Woman holding binoculars Join today and get outside at one of our 60+ wildlife sanctuaries.
Woman holding binoculars Join today and get outside at one of our 60+ wildlife sanctuaries.
grassy trail in fall
Moose Hill Wildlife Sanctuary, Sharon

Trails at Moose Hill

Explore 20 miles of trails at Moose Hill Wildlife Sanctuary. Enjoy breathtaking views along the Bluff Trail, especially when the fall foliage is at its peak. The hiking trails take you through forests, fields, and wetlands ideal for birdwatching and spotting wildlife.

Trail Map

download Moose Hill Trail Map (2.4 MB)

Trail Descriptions

Billings Loop

This loop takes you through mixed forest, past old farm fields, and through a red maple swamp. You will pass a barn and the sugar shack along the loop. In spring and summer, look for Eastern bluebirds and Tree Swallows around the nest boxes. Autumn turns the swamp a vivid red and in the late winter, you will see sap buckets hanging from sugar maple trees.

Bluff Overlook 

This popular walk extends from the fields of Billings Loop to the Bluff Trail and back. Stonewalls crisscross the dense forest. As you walk up the gradual incline, look for the large cistern halfway to this scenic overlook. It is one of the last signs of a former orchard. Plan for a 90-minute hike.

Vernal Pool Trail
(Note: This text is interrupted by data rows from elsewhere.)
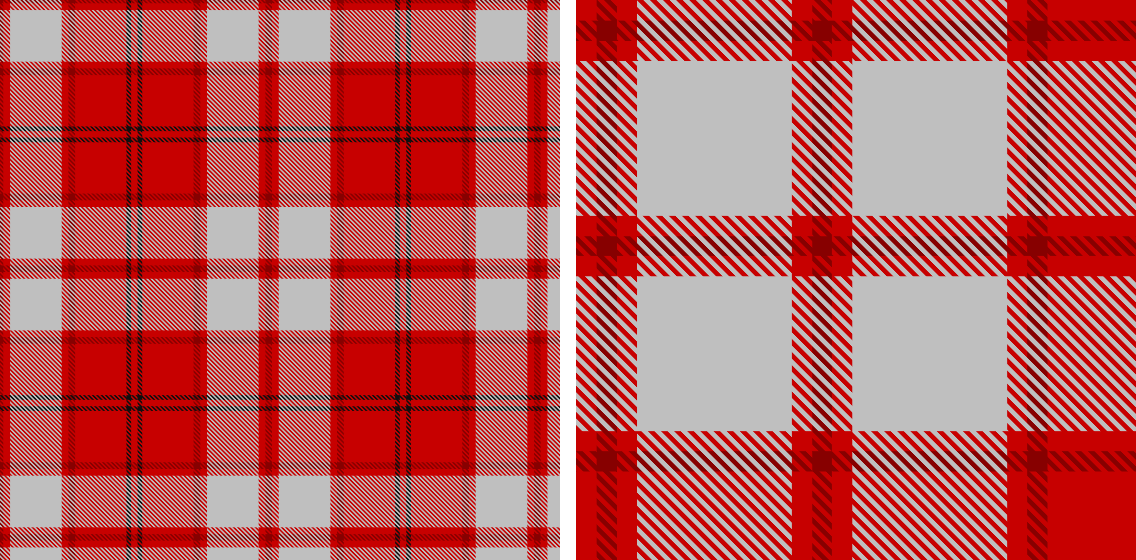
Left, the full canvas; right, a detail of the centre.
Reproduce this pattern procedurally as a WebGL 2 fragment shader.

```glsl
#version 300 es
precision highp float;
// Red and pale grey tartan with dark red and black lines, woven in a fine diagonal twill.

uniform vec2 u_resolution;
out vec4 fragColor;

// Coverage of a stripe, softened over one pixel.
float stripe(float d, float center, float halfWidth, float pixel) {
    return clamp(0.5 + (halfWidth - abs(d - center)) / pixel, 0.0, 1.0);
}

// Thread colour across the mirrored sett; 512 threads span the canvas.
vec3 sett(float thread, float pixel) {
    float d = abs(mod(thread + 122.83, 245.66) - 122.83);
    vec3 darkRed = vec3(0.53, 0.0, 0.0);
    vec3 color = vec3(0.78, 0.0, 0.0);
    color = mix(color, vec3(0.75), stripe(d, 32.8, 23.6, pixel));
    color = mix(color, darkRed, stripe(d, 0.0, 3.0, pixel));
    color = mix(color, darkRed, stripe(d, 65.6, 3.1, pixel));
    return mix(color, vec3(0.06), stripe(d, 117.75, 2.15, pixel));
}

void main() {
    // Threads are counted from the upper left corner.
    vec2 uv = gl_FragCoord.xy / u_resolution;
    vec2 thread = 512.0 * vec2(uv.x, 1.0 - uv.y);
    vec2 pixel = 512.0 / u_resolution;

    vec3 warp = sett(thread.x, pixel.x);
    vec3 weft = sett(thread.y, pixel.y);

    // Two-over-two twill, its ribs falling to the right.
    float rib = abs(fract((thread.x - thread.y) / 4.0 + 0.125) - 0.5);
    float over = clamp(0.5 + (0.25 - rib) * 4.0 / max(pixel.x, pixel.y), 0.0, 1.0);

    fragColor = vec4(mix(weft, warp, over), 1.0);
}
```
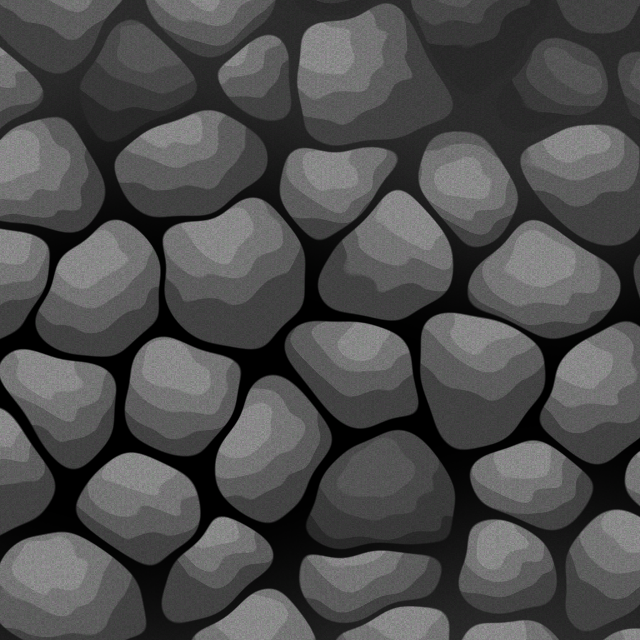
This texture is drawn by a WebGL 1 fragment shader. Its source:

```glsl
precision highp float;

// Dry stone wall: rounded, weighted cellular stones over dark crevices.
// Each stone is lit from above in four flat grey bands with wavy borders,
// and fine grain covers the lit faces.
uniform vec2 u_resolution;

const vec2 GRID = vec2(4.8, 6.3);

float hash(vec2 p) {
  return fract(sin(dot(p, vec2(127.1, 311.7))) * 43758.545);
}

// Stone centre in canvas units (xy) and its size weight (z).
vec3 stoneSeed(vec2 cell) {
  vec2 jitter = vec2(hash(cell + 3.7), hash(cell + 19.2)) - 0.5;
  vec2 centre = cell + 0.5 + 0.68 * jitter;
  centre.x += 0.5 * mod(cell.y, 2.0);
  return vec3(centre / GRID, 0.009 * hash(cell + 41.3));
}

// Bends the straight cell borders into uneven outlines.
vec2 roughen(vec2 p) {
  return p + 0.006 * sin(p.yx * vec2(27.0, 31.0) + vec2(1.0, 4.0))
           + 0.003 * sin(p.yx * vec2(63.0, 57.0) + p * 21.0);
}

// Finds the cell that owns p.
vec2 owningCell(vec2 p, vec2 base) {
  vec2 owner = base;
  float nearest = 10.0;
  for (int j = -2; j <= 2; j++) {
    for (int i = -2; i <= 2; i++) {
      vec2 cell = base + vec2(float(i), float(j));
      vec3 seed = stoneSeed(cell);
      vec2 offset = p - seed.xy;
      float power = dot(offset, offset) - seed.z;
      if (power < nearest) {
        nearest = power;
        owner = cell;
      }
    }
  }
  return owner;
}

// Smooth minimum of the distances to all borders, which rounds the corners.
float borderDistance(vec2 p, vec2 base, vec2 owner) {
  vec3 own = stoneSeed(owner);
  float ownPower = dot(p - own.xy, p - own.xy) - own.z;
  float sum = 0.0;
  for (int j = -2; j <= 2; j++) {
    for (int i = -2; i <= 2; i++) {
      vec2 cell = base + vec2(float(i), float(j));
      if (distance(cell, owner) > 0.5) {
        vec3 seed = stoneSeed(cell);
        vec2 offset = p - seed.xy;
        float power = dot(offset, offset) - seed.z;
        float border = (power - ownPower) / (2.0 * distance(seed.xy, own.xy));
        sum += exp(-60.0 * border);
      }
    }
  }
  return -log(sum) / 60.0;
}

// Flat shading bands around a highlight near the upper edge.
float stoneTone(vec2 p, vec2 cell, float border, float soft) {
  vec3 seed = stoneSeed(cell);
  vec2 q = p - seed.xy;
  float id = hash(cell + 7.9);
  float tilt = 1.75 + 1.5 * (id - 0.5);
  vec2 light = vec2(cos(tilt), sin(tilt));
  float size = 0.82 + 40.0 * seed.z;

  float reach = length((q - 0.058 * size * light) * vec2(0.8, 1.0));
  reach += 0.005 * sin(q.x * 75.0 + id * 40.0 + 2.0 * sin(q.y * 48.0));
  reach += 0.003 * sin(q.y * 110.0 + q.x * 60.0 + id * 90.0);
  float shaded = smoothstep(0.02, -0.03, dot(q, light));
  reach += 0.8 * shaded * max(0.0, 0.028 - border);
  reach /= size;

  float tone = 0.53;
  tone = mix(tone, 0.45, smoothstep(-soft, soft, reach - 0.038));
  tone = mix(tone, 0.355, smoothstep(-soft, soft, reach - 0.067));
  tone = mix(tone, 0.255, smoothstep(-soft, soft, reach - 0.101));
  return tone * (hash(cell + 58.1) > 0.9 ? 0.62 : 1.0);
}

void main() {
  vec2 uv = gl_FragCoord.xy / u_resolution.y;
  float soft = 1.0 / u_resolution.y;
  vec2 p = roughen(uv);
  vec2 base = floor(p * GRID);
  vec2 cell = owningCell(p, base);
  float border = borderDistance(p, base, cell);

  // Crevices are black in the middle and greyer above and below.
  float height = abs(uv.y - 0.38) + 0.08 * sin(uv.x * 5.0 + 3.5);
  float crevice = 0.17 * smoothstep(0.1, 0.5, height);

  float gap = 0.002 + 0.006 * hash(cell + 73.4);
  float face = smoothstep(-soft, soft, border - gap);
  float tone = mix(crevice, stoneTone(p, cell, border, soft), face);

  // Grain with a faint green and magenta tint.
  vec2 grainCell = floor(uv * 512.0);
  float grain = hash(grainCell) + hash(grainCell + 91.7) - 1.0;
  float tint = hash(grainCell + 37.3) - 0.5;
  vec3 color = vec3(tone) + tone * (0.1 * grain + 0.07 * tint * vec3(-1.0, 1.0, -1.0));
  gl_FragColor = vec4(color, 1.0);
}
```
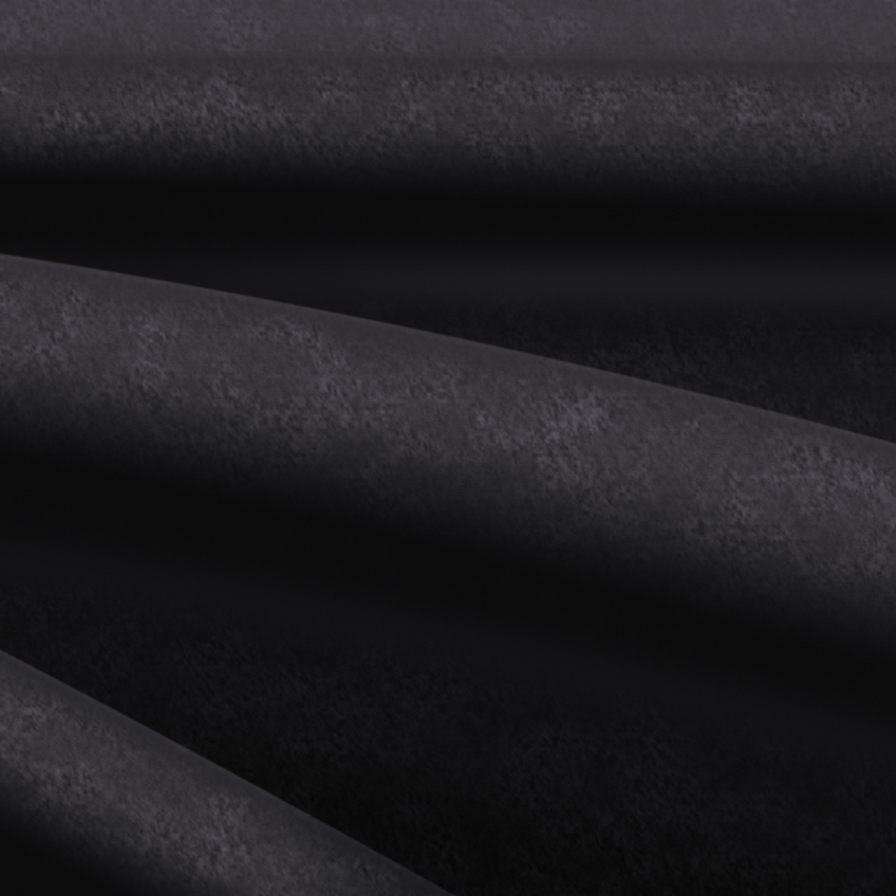
Give the GLSL for this texture, as a WebGL 2 fragment shader.

```glsl
#version 300 es
precision highp float;
// Dark brushed velvet lying in three soft diagonal folds.

uniform vec2 u_resolution;
out vec4 fragColor;

float hash(vec2 p) {
    return fract(sin(dot(p, vec2(127.1, 311.7))) * 43758.5453);
}

float noise(vec2 p) {
    vec2 cell = floor(p), f = fract(p);
    f = f * f * (3.0 - 2.0 * f);
    return mix(mix(hash(cell), hash(cell + vec2(1, 0)), f.x),
               mix(hash(cell + vec2(0, 1)), hash(cell + vec2(1, 1)), f.x), f.y);
}

float fbm(vec2 p) {
    float sum = 0.0, amp = 0.5;
    for (int i = 0; i < 4; i++) {
        sum += amp * noise(p);
        p = mat2(1.6, 1.2, -1.2, 1.6) * p + 7.3;
        amp *= 0.5;
    }
    return sum;
}

// Bell-shaped band centred on a given depth
float band(float depth, float centre, float width) {
    float t = (depth - centre) / width;
    return exp(-t * t);
}

// Antialiased coverage below a fold's crest
float cover(float depth) {
    return smoothstep(-0.002, 0.002, depth);
}

// Lit shoulder falling into shadow: x is tone, y is grain strength
vec2 shoulder(float depth, float lit, float crest, float fallStart, float fallEnd) {
    float light = 1.0 - smoothstep(fallStart, fallEnd, depth);
    float rise = smoothstep(0.0, 0.055, depth);
    float tone = mix(0.047, mix(crest, lit, rise), light);
    tone += 0.025 * band(depth, 0.002, 0.004);
    return vec2(tone, light * mix(0.25, 1.0, smoothstep(0.005, 0.04, depth)));
}

void main() {
    vec2 uv = gl_FragCoord.xy / u_resolution;
    float x = uv.x;

    // Depth below each crest line
    float topDepth = 0.944 - 0.003 * x - 0.006 * x * x - uv.y;
    float midDepth = 0.717 - 0.155 * x - 0.057 * x * x - uv.y;
    float lowDepth = 0.275 - 0.52 * x - 0.04 * x * x - uv.y;

    // Flat cloth behind the folds
    vec2 cloth = vec2(0.25 - 0.02 * smoothstep(0.03, 0.0, -topDepth), 0.55);

    // Upper fold with a faint bounce light in its valley
    vec2 upper = shoulder(topDepth, 0.222, 0.195, 0.055, 0.15 + 0.04 * x);
    upper.x += (0.025 + 0.035 * smoothstep(0.1, 0.6, x)) * band(topDepth, 0.255, 0.035);
    upper.x += 0.05 * smoothstep(0.25, 0.36, topDepth);
    upper.y += 0.4 * smoothstep(0.25, 0.33, topDepth);
    cloth = mix(cloth, upper, cover(topDepth));

    // Broad central fold
    vec2 middle = shoulder(midDepth, 0.235, 0.195, 0.075, 0.235 + 0.035 * x);
    middle.x += 0.025 * band(midDepth, 0.345, 0.04);
    middle.x += 0.02 * smoothstep(0.34, 0.42, midDepth);
    middle.y += 0.3 * smoothstep(0.33, 0.4, midDepth);
    middle.x -= 0.02 * smoothstep(0.45, 0.56, midDepth);
    cloth = mix(cloth, middle, cover(midDepth));

    // Lower corner fold
    vec2 lower = shoulder(lowDepth, 0.225, 0.165, 0.08, 0.215);
    lower.x *= 1.0 - 0.35 * smoothstep(0.25, 0.5, x);
    cloth = mix(cloth, lower, cover(lowDepth));

    // Short slanted pile, cloudy brushing and fine weave
    vec2 nap = vec2(uv.x + 0.25 * uv.y, uv.y);
    float pile = noise(nap * vec2(210.0, 150.0)) + noise(nap * vec2(330.0, 250.0) + 19.0) - 1.0;
    float brushing = fbm(uv * vec2(24.0, 30.0)) - 0.47;
    float weave = hash(floor(uv * 512.0)) - 0.5;
    float patchy = 0.65 + 1.2 * smoothstep(-0.15, 0.2, brushing);

    float tone = cloth.x + cloth.y * (0.055 * pile * patchy + 0.075 * brushing);
    tone += weave * (0.006 + 0.012 * cloth.y);

    vec3 velvet = max(tone, 0.025) * vec3(1.0, 0.97, 1.06);
    fragColor = vec4(velvet, 1.0);
}
```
Depending on the season, you may see full pools with masses of jelly-like eggs clinging to branches or dwindling pools with frog and salamander tadpoles racing to metamorphose before food and water are gone. The gentle, rolling inclines are the stone-packed remains of rivers that once ran under, in, and over glaciers.

Kettle/Pine/Ovenbird Trails

Connect these three trails for a challenging loop walk along hilly terrain. On this oldest part of the sanctuary, you may find signs of a dam and seasonal stream, an old rhododendron garden, and a kettle hole left behind by part of a melting glacier.

Summit Trail

This short but strenuous walk takes you to the highest point on the sanctuary (534 feet). Shaped by glaciers thousands of years ago, you can still see faint striations in the bedrock that were made by glacier-dragged rocks. At the top of the hill, you will see the Fire Tower, which is owned by the State of Massachusetts and usually locked. Dense forest growth now obscures the view.